Alice Cohen is a musician-animator, a wearer of various brightly-colored hats who has traversed many a terrain over the past 30 years, from Philly r&b songwriter to new wave frontwoman (of The Vels) to the present, where she is both a one-woman-band (her most recent LP “Walking Up Walls” was released on Olde English Spelling Bee in 2009) and the creator of many magical worlds in her meticulously collaged stop-motion animations, which draw from a palette of art deco interiors, vintage women’s fashion magazines, early hollywood memorabilia, abstract shapes, insects, birds, the moon, dream spaces and beyond.
From Philadelphia’s Art in the Age, who are making and distributing the Colonial-style “Root” liqueur:

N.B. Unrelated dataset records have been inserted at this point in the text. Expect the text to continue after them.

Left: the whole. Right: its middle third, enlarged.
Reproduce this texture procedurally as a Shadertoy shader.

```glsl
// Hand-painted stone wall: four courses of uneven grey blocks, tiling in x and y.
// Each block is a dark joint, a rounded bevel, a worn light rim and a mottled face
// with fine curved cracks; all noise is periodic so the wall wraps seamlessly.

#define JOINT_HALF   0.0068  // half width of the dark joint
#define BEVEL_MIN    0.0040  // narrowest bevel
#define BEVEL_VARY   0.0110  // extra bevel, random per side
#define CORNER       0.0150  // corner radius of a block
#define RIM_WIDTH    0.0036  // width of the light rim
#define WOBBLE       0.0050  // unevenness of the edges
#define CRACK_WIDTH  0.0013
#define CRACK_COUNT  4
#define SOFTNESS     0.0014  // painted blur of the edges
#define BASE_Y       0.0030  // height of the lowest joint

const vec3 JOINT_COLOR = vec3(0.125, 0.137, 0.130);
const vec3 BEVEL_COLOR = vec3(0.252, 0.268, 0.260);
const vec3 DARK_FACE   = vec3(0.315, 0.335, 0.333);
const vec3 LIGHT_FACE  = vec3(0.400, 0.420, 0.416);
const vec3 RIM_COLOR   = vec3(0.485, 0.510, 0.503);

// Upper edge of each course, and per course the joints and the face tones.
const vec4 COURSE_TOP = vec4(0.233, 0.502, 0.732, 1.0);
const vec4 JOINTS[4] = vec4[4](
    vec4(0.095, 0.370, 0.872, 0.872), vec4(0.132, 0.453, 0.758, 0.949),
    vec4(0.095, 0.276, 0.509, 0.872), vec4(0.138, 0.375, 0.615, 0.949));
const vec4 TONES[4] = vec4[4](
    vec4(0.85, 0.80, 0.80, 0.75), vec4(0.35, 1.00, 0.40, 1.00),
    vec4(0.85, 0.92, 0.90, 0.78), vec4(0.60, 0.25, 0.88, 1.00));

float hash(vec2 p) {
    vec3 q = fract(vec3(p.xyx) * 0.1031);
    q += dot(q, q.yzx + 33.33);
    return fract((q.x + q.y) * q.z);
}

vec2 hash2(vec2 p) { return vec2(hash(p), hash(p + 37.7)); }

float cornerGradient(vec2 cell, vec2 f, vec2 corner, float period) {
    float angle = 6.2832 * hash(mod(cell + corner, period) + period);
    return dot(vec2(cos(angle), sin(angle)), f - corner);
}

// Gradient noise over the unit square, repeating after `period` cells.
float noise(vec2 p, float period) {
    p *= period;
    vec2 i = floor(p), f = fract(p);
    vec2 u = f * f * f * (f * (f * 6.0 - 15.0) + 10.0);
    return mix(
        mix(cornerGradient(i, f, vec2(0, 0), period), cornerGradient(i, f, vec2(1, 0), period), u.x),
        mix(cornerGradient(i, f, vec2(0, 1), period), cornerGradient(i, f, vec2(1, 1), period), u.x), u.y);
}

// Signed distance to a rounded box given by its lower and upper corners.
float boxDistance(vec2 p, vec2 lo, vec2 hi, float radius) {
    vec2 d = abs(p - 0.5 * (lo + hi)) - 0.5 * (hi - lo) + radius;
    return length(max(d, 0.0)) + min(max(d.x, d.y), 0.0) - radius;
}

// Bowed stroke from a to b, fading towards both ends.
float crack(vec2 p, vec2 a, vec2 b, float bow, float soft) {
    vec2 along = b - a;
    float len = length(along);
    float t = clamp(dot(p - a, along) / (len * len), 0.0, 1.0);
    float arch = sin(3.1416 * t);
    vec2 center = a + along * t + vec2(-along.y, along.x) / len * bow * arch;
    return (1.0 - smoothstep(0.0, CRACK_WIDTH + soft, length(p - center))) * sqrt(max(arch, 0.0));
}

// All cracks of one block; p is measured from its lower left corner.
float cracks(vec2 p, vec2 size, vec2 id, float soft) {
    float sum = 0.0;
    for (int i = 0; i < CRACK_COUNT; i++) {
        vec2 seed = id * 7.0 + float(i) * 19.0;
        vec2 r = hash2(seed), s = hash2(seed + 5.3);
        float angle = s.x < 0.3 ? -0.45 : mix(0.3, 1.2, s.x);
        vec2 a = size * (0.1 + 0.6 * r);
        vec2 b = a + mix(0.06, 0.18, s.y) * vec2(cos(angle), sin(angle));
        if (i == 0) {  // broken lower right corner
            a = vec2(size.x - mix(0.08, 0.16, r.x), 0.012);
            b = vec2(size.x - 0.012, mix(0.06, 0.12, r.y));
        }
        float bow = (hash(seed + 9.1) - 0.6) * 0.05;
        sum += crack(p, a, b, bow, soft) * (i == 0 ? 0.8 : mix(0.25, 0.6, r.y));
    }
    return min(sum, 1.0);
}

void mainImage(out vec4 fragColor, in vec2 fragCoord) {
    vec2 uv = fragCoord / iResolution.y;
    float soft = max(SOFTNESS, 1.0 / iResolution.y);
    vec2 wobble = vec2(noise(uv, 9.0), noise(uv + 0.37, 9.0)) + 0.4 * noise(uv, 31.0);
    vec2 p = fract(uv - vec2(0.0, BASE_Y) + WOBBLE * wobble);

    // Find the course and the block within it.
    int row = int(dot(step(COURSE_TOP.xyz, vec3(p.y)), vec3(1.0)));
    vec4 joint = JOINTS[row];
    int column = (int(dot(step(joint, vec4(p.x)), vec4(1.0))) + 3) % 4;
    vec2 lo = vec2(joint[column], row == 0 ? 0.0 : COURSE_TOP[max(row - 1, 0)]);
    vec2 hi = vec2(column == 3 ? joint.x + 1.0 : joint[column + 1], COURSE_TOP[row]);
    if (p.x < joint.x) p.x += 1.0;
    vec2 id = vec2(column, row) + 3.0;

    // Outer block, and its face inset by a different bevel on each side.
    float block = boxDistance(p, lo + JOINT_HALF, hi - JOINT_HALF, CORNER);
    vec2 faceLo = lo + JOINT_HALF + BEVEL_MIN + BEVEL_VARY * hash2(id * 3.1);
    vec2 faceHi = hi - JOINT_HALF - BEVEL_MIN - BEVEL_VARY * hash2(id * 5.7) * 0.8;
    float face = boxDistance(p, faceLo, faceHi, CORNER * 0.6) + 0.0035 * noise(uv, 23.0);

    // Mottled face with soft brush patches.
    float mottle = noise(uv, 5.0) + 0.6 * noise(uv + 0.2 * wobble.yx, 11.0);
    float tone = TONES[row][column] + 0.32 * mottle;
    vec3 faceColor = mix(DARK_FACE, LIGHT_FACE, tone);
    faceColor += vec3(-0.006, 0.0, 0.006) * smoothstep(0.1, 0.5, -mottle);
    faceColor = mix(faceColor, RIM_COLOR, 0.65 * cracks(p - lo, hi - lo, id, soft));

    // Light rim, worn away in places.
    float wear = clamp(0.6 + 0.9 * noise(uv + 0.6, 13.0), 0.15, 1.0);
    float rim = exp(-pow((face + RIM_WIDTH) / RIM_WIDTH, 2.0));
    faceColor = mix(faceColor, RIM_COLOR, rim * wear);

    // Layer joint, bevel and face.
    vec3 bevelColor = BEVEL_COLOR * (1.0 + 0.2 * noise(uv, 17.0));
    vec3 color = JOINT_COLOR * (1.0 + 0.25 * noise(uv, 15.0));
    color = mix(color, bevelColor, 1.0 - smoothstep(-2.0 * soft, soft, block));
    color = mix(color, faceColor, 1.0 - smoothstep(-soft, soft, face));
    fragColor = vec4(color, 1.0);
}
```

ROOT traces its heritage all the way back to the 1700s when colonists were first introduced to the Root Tea that Native Americans would drink as an herbal remedy. Brewed from sassafras, sarsaparilla, wintergreen birch bark, and other roots and herbs, Root Tea was used to cure a variety of ailments. As colonial settlers passed the recipe down form generation to generation, the drink grew in potency and complexity. This was especially true in the Pennsylvania hinterlands where the ingredients naturally grew in abundance. These homemade, extra-strong Root Teas were a favorite in colonial homes and public houses all over the northeastern colonies.
The first time I saw MV + EE was at the Arthurdesh benefit at 3A.M., where those who had stayed til the end shuffled out of the room visibly stunned after their full-on raw psychedelic performance. If you’re in Fishtown this weekend, take the advice of Baby Huey and get mellow one more time… then go to Kung-fu Necktie, where Matt Valentine and Erika Elder will surely proceed to blow your lid.
Sunday, April 26th, 8PM Kung-fu Necktie
1248 North Front Street / Philadelphia, PA 19122
Philadelphian Will Schofield’s monumentally great A Journey Round My Skull blog (named for the first-person Hungarian account of early 20th century brain surgery) of “Unhealthy Book Fetishism” has long relished in the intensity of the gaze, a combination of fascination and repugnance which is almost psychedelic in its insistence.
His most recent posts have artfully combined lustfully sought-after images with utterly maniacal texts, so that the image here is given with with a longer section of this text called “The Process of Slow Digestion” by Mileton Barba.
“Dr. Spasmodeus Smugglington shrank back, his skin shriveled and every hair on his body bristled, his nerves contracted, his guts drew taut, when he saw the little red eyes, brilliant as rubies, and the shiny, bifurcated tongue, its movements accelerated by excitement, darting, zig-zagging wildly in a bold, vertiginous arc”
Dig through the archives and be jealous, amazed, confused and sickened in turns or simultaneously by Schofield’s research. But watch for whatever he does next.